Imaginary Lines

The artist and architect Maya Lin invited me to her current show at the Pace Gallery because, she said, latitude and longitude were "playing a major part." Of course I went -- not to the opening on April 25, but the following Tuesday afternoon, when it was possible to marvel quietly at the way Ms. Lin's imagination gave substance to the globe's lines of position. She had sculpted several of them in marble, the stuff of Earth's own heft.  These works lay low on the wooden floor of the gallery, where I walked around them and stepped over them and enjoyed being disoriented by lines realized in three dimensions. Their smooth sides give rise to hummocky top surfaces suggesting everything from mountain ranges to mid-ocean ridges or even midtown skyscrapers.

The marble ring called "Latitude New York City" looked to be an excised, miniaturized parallel of the world, joining all the places that share the "41 North" address of this metropolis, from Pennsylvania cross-country to California and over the Pacific to Japan, North Korea, China, Kyrgyzstan, Uzbekistan, Turkey, Greece, Italy, Spain, and Portugal.

A pair of long, narrow pieces, "74 Degrees West Longitude" and "106 Degrees East Longitude," were displayed end to end. The small gap between them kept east and west from meeting, though these particular meridians in fact intersect in Ms. Lin herself, a New Yorker with roots in China.

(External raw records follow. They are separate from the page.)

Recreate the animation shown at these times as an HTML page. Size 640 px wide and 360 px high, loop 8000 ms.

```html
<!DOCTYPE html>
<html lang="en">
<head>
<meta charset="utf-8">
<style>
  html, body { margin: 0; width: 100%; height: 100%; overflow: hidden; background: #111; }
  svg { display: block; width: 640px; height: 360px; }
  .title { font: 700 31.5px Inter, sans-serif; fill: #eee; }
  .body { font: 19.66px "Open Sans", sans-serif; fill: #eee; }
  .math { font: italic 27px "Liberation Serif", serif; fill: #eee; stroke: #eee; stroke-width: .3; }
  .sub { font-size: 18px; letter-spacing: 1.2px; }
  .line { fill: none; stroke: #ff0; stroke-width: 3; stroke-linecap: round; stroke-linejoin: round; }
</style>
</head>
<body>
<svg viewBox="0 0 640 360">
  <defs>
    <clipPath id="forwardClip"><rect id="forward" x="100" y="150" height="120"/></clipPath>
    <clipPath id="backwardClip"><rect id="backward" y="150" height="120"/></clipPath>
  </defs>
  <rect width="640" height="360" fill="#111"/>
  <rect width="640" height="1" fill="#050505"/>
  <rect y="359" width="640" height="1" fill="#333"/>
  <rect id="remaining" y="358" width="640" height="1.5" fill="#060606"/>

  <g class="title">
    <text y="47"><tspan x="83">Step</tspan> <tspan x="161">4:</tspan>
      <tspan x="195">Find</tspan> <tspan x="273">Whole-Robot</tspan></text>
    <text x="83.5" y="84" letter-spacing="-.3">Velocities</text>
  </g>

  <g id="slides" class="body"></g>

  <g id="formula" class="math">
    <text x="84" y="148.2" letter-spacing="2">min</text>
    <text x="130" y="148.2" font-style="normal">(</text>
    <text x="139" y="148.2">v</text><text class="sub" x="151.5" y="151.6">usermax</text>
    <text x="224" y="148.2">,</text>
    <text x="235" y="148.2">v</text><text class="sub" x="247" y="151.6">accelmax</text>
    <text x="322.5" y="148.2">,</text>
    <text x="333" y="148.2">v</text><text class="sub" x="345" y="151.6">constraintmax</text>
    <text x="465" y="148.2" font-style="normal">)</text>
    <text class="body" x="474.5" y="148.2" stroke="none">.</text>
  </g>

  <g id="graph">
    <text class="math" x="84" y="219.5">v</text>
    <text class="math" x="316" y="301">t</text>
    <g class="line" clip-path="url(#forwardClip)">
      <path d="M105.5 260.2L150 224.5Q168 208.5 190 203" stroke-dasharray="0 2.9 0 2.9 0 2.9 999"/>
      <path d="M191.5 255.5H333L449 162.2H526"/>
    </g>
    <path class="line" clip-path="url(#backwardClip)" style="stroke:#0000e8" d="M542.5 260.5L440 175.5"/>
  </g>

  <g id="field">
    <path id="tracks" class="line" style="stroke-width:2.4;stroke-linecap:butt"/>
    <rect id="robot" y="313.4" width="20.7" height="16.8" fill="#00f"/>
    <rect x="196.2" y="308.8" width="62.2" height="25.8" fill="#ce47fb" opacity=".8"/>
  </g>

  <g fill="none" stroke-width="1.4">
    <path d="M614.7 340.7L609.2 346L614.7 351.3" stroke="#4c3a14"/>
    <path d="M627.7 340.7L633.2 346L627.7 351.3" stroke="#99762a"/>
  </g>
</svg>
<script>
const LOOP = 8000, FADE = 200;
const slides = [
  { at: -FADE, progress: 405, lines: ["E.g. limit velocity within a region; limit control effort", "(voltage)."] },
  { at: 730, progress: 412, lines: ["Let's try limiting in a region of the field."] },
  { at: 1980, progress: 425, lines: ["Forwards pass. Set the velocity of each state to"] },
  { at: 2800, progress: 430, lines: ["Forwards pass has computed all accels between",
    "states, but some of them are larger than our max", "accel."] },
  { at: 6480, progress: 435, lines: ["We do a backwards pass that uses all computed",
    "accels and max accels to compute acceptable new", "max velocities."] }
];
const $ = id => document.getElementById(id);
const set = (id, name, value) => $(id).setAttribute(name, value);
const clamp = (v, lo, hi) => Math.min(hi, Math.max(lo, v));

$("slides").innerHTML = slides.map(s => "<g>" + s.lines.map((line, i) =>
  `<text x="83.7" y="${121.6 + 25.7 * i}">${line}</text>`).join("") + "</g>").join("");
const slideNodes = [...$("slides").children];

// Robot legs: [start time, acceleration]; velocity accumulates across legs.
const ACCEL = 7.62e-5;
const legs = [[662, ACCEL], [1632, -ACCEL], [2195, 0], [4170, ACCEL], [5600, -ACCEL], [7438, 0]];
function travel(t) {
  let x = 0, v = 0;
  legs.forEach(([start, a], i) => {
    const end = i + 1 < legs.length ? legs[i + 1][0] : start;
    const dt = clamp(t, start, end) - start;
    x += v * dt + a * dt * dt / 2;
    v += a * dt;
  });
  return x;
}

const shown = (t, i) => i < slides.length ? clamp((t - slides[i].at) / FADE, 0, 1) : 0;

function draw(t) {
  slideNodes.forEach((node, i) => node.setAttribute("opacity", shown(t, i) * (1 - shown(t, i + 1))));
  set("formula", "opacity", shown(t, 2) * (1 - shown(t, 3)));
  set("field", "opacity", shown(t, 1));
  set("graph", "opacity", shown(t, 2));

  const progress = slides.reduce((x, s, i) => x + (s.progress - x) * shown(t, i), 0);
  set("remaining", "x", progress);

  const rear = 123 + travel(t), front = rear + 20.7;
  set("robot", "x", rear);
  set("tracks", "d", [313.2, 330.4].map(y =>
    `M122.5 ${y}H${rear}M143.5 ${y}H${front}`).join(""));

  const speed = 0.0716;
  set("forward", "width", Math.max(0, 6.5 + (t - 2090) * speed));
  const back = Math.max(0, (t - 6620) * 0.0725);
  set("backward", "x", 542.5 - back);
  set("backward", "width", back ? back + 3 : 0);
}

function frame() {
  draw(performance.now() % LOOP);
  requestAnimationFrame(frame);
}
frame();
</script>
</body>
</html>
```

On the gallery walls hung several bodies of water she had rendered in flows of silver. Other waterways, including the Hudson River and the flood surge of Hurricane Sandy, took shape in assemblies of several thousand steel pins painstakingly stuck into the plaster. The seeming permanence of these installations naturally raised the question of how one might purchase such a work of art for display elsewhere. The answer: The artist or her assistants could map the positions of the pins onto another site's wall, drill all the tiny holes to hold them, and then insert them one by one.

The "Here and There" of the show's title reflects the fact that only part of the exhibition resides in New York, where it can be seen through June 22, with the rest on view at Pace in London. I wish I were going to see that part as well.